I spent a few hours in Bombay Beach on the Sultan Sea in California. Check out my website for the series. http://www.chrisclor.com
A very surreal experience…soul crushing heat, biting flies, and the stench of rotting fish. After 10 minutes gagging I was able to more or less get use to the smell. It was 106 F and as I understand it a relatively cool day. Bombay Beach is truly the land that time forgot. I planned the trip so I would arrive late morning as I wanted the most stark, barren look to the images. The town is only around a 1/4 mile square and surrounded by a levy on the sea side. There is one small paved bit of road that goes up and over the levy which is where the remains of the rotting cabins and trailers can be found. I photographed these images with a Sony A7r using a Zeiss 35mm f2.8 and also a Sony 70-200mm f4 zoom lens.
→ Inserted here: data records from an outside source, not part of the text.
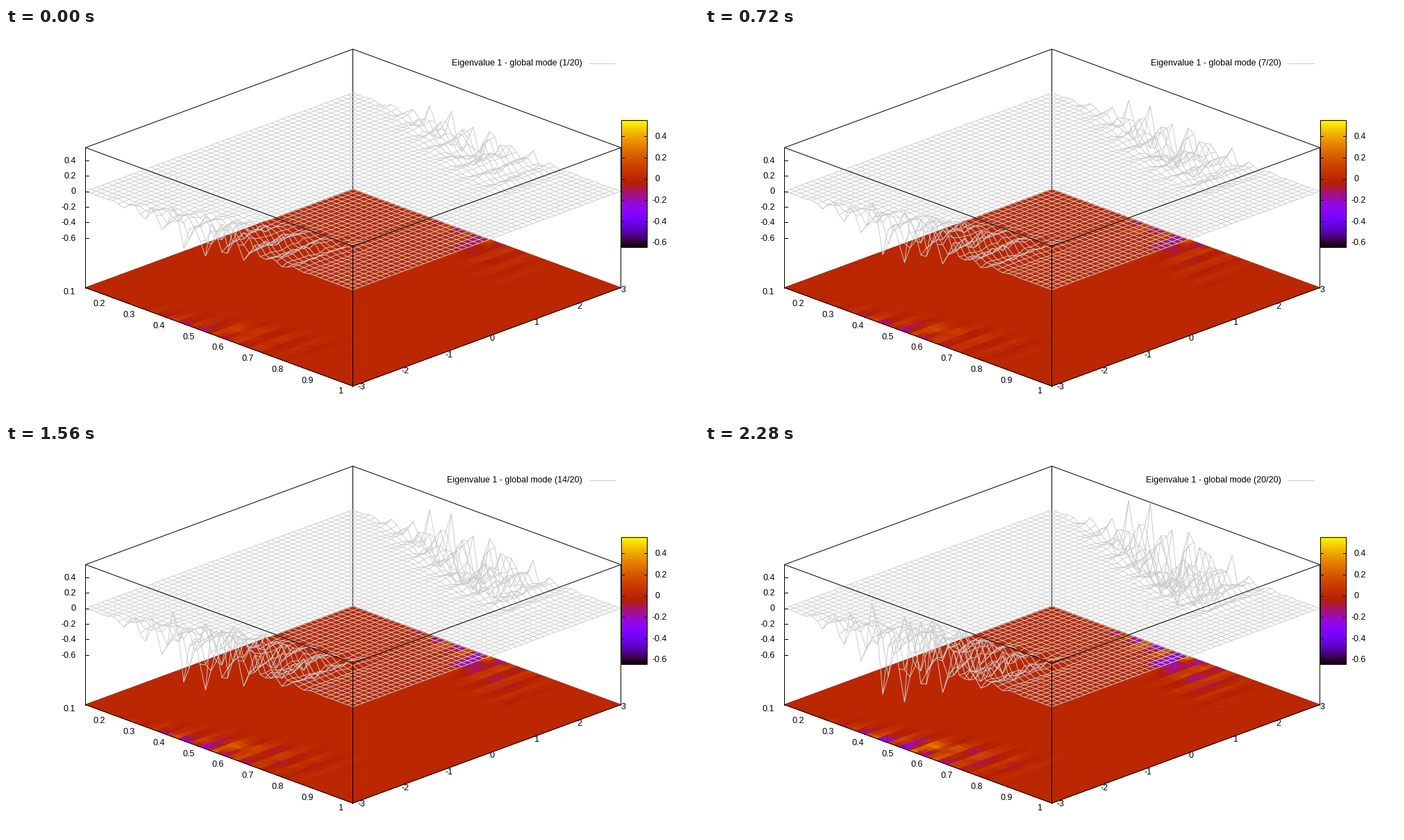
Recreate the animation shown at these times as a matplotlib script. Size 998 by 561 pixels, loop 2.4 s.

```python
import numpy as np
import matplotlib.pyplot as plt
from matplotlib.animation import FuncAnimation
from matplotlib.collections import LineCollection, PolyCollection

W, H, DPI = 998, 561, 100
N, STEPS = 50, 20
GROWTH = .0465
ZMIN, ZMAX = -.64, .555
GREY = "#cacaca"
plt.rcParams["font.family"] = "Liberation Sans"
plt.rcParams["font.size"] = 9


def bell(x, lo, hi):
    return np.exp(-(x / np.where(x < 0, lo, hi)) ** 2)


def edge_wave(rng):
    """Wave packet running along one edge; d is the distance from it."""
    i, d = np.mgrid[0:N, 0:N]
    edge = .3 * bell(i - 20, 9, 12) * np.exp(-1.2 * d)
    inner = .3 * bell(i - 20 - 1.6 * d, 9, 10) * np.exp(-(d / 8) ** 2)
    inner = inner * bell(np.maximum(i - 37, 0), 1, 3)
    carrier = np.cos(2 * np.pi * (i - 18) / 3.7)
    dent = .45 * bell(i - 25, 1, 1) * bell(d - 3.5, 2, 2)
    rough = rng.normal(size=(N, N))
    return (edge + inner) * (carrier + .3 * rough) - dent


def project(i, j, y0):
    k = 1 / (N - 1)
    return np.stack([114 + (385 * i + 385.5 * j) * k, y0 + 142 * (i - j) * k], -1)


def palette(z):
    t = np.clip((z - ZMIN) / (ZMAX - ZMIN), 0, 1)
    return np.stack([np.sqrt(t), t ** 3, np.clip(np.sin(2 * np.pi * t), 0, 1)], -1)


# The mode is odd: troughs on the near edge, peaks on the far one
rng = np.random.default_rng(5)
mode = np.clip(edge_wave(rng)[:, ::-1] - edge_wave(rng), ZMIN, ZMAX)
cells = (mode[:-1, :-1] + mode[1:, :-1] + mode[:-1, 1:] + mode[1:, 1:]).ravel() / 4
I, J = np.mgrid[0:N, 0:N]
sheet, base = project(I, J, 235), project(I, J, 374)

fig = plt.figure(figsize=((W + .01) / DPI, (H + .01) / DPI), dpi=DPI, facecolor="white")
ax = fig.add_axes([0, 0, 1, 1])
ax.axis("off")


def line(*pts, z=5, color="black"):
    x, y = zip(*pts)
    ax.plot(x, y, color=color, lw=.72, zorder=z)


def label(x, y, s, ha="center"):
    return ax.text(x - .5, y - .7, s, ha=ha, va="center_baseline", zorder=6)


def up(p):
    return p[0], p[1] - 202


# Box
left, back, right, front = (114, 374), (499, 232), (885, 374), (499, 516)
line(left, back, right, z=1)
line(back, up(back), z=1)
line(up(left), up(back), up(right), z=1)
line(left, front, right)
line(up(left), up(front), up(right))
for corner in (left, right, front):
    line(corner, up(corner))

# Coloured floor and wire sheet
quads = np.stack([base[:-1, :-1], base[1:, :-1], base[1:, 1:], base[:-1, 1:]], 2)
floor = PolyCollection(quads.reshape(-1, 4, 2), antialiased=False, lw=0, zorder=2)
mesh = LineCollection([], colors=GREY, linewidths=.68, zorder=4)
ax.add_collection(floor)
ax.add_collection(mesh)

# Axis labels
for n in range(-3, 3):
    y = 235 - n * 22.4
    line((114, y), (119, y))
    label(101, y, f"{n / 5:g}", "right")
label(91, 380, "0.1")
for n in range(8):
    label(134 + 42.9 * n, 397 + 15.75 * n, f"{.2 + n / 10:.1f}")
label(482, 523, "1")
for n in range(-3, 4):
    label(700.5 + 62.9 * n, 447 - 23.3 * n, str(n))

# Colour bar
ramp = palette(np.linspace(ZMAX, ZMIN, 184))[:, None]
ax.imshow(ramp, extent=(886, 923, 315, 132), aspect="auto", zorder=3)
line((886, 132), (923, 132), (923, 315), (886, 315), (886, 132))
for n in range(-3, 3):
    y = 217 - n * 30.6
    line((886, y), (890, y))
    line((919, y), (923, y))
    label(931 if n < 0 else 934.5, y, f"{n / 5:g}", "left")

title = label(830, 49.5, "", "right")
line((840, 50), (877, 50), color=GREY)

# Pixel centres, just below the rounding point of line snapping
ax.set_xlim(-.49, W - .49)
ax.set_ylim(H - .51, -.51)


def draw(k):
    z = mode * np.exp(GROWTH * (k + 1 - STEPS))
    pts = sheet - np.stack([0 * z, 112 * z], -1)
    mesh.set_segments([*pts, *pts.swapaxes(0, 1)])
    floor.set_facecolor(palette(cells * np.exp(GROWTH * (k + 1 - STEPS))))
    title.set_text(f"Eigenvalue 1 - global mode ({k + 1}/{STEPS})")
    return mesh, floor, title


anim = FuncAnimation(fig, draw, frames=STEPS, interval=120, repeat=True, repeat_delay=0)
plt.show()
```
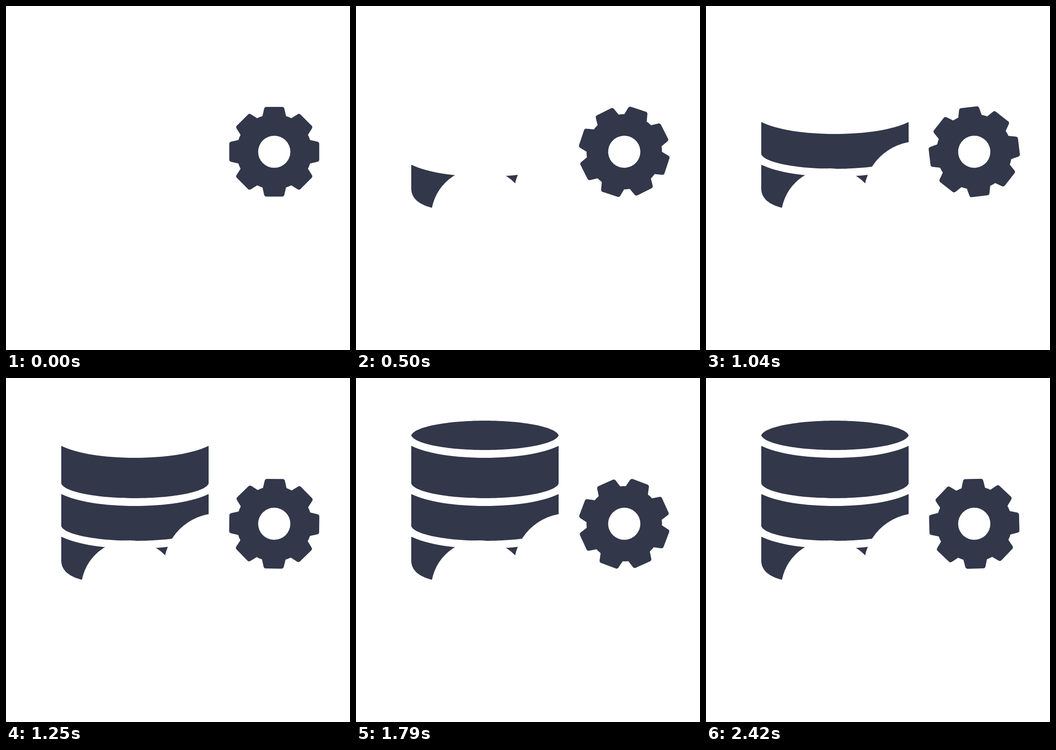
These frames come from a looping animation (747x750 px, 2.46 s). An HTML page with a canvas:

```html
<!DOCTYPE html>
<html lang="en">
<head>
<meta charset="utf-8">
<title>Database and gear</title>
<style>
  html, body { margin: 0; width: 100%; height: 100%; overflow: hidden; background: #fff; }
  canvas { display: block; }
</style>
</head>
<body>
<canvas width="747" height="750"></canvas>
<script>
const ctx = document.querySelector('canvas').getContext('2d');
const INK = '#32374a', PAPER = '#fff';
const FPS = 24, FRAMES = 59, LOOP = 2460;

// Rim curves of the cylinder, starting at height y on one side
const hollow = y => `M120 ${y}C155 ${y + 17} 215 ${y + 26} 280 ${y + 26}S405 ${y + 17} 440 ${y}`;
const bulge = y => `C434 ${y + 18} 364 ${y + 32} 280 ${y + 32}S126 ${y + 18} 120 ${y}Z`;

// Slices from bottom to top; each one appears ten steps after the last
const slices = [
  hollow(346) + 'V440H165C138 433 120 420 120 398Z',
  hollow(253) + 'V323' + bulge(323),
  hollow(148) + 'V230' + bulge(230),
  'M120 125C126 107 196 93 280 93S434 107 440 125' + bulge(125)
].map(d => new Path2D(d));

const tooth = new Path2D('M-26 -76L-22 -93.5Q-21 -97.7 -17 -97.7H17Q21 -97.7 22 -93.5L26 -76Z');

function disc(x, y, r, color) {
  ctx.fillStyle = color;
  ctx.beginPath();
  ctx.arc(x, y, r, 0, 2 * Math.PI);
  ctx.fill();
}

function drawGear(angle) {
  ctx.save();
  ctx.translate(582.5, 317.8);
  ctx.rotate(angle);
  disc(0, 0, 82, INK);
  for (let i = 0; i < 8; i++) {
    ctx.fill(tooth);
    ctx.rotate(Math.PI / 4);
  }
  disc(0, 0, 35, PAPER);
  ctx.restore();
}

function draw(now) {
  const step = Math.min(FRAMES - 1, Math.floor((now % LOOP + 4.9) * FPS / 1000));
  ctx.fillStyle = PAPER;
  ctx.fillRect(0, 0, 747, 750);
  ctx.fillStyle = INK;
  slices.slice(0, Math.floor(step / 10)).forEach(s => ctx.fill(s));
  // Cloud-shaped cut-out
  disc(269, 460, 106, PAPER);
  disc(460.5, 413, 118, PAPER);
  drawGear(step / FRAMES * Math.PI / 2);
  requestAnimationFrame(() => draw(performance.now() - start));
}

const start = performance.now();
draw(0);
</script>
</body>
</html>
```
Here is a new series I have been working on. Backgrounds were shot in various locations from Scotland, Arizona and Montsfield park in London. The “pods” were photographed in Hawaii and were part of the observatory on Mauna Kea. Taken out of context they become a sort of futuristic habitat and a bit surreal. Various cameras were used to photograph the elements including the Can 5DMKII, a Canon G10 which serves as a great walk around and my personal favorite and most recent acquisition the Sony A7r. For the type of work I do the Sony is well suited…36MP, no AA filter, super sharp Zeiss lenses all in a very compact lightweight yet robust camera body. I have done side by side comparisons with my Hasselblad H3DII and found the Sony produced images with far better dynamic range, less noise and equally as sharp. The images also have a more dimensional look. The camera utilizes an electronic viewfinder and I honestly prefer it over an optical viewfinder. I rarely if ever “chimp” which is the practice of taking an image and immediately lowering the camera to inspect the lcd display to see what’s there as there is no need to… the image in the viewfinder is what you will get with no surprises. A histogram with real time update and the ability to zoom in for precise focus make it a pleasure to use. The images were composited and graded in Photoshop.
Here’s another in the Storm Troopers Day Off series. The background was photographed from the Westminster Bridge in London. Unfortunately there was very little foot traffic on this particular day so I added some foot traffic from Bromley High St. matching perspective and lighting to the background. The Storm Troopers, vespa, and Mercedes in the background were rendered in Maya and Cinema 4d. The bus just happened to be there. Check out the rest of the Storm Trooper images on my website: http://www.chrisclor.com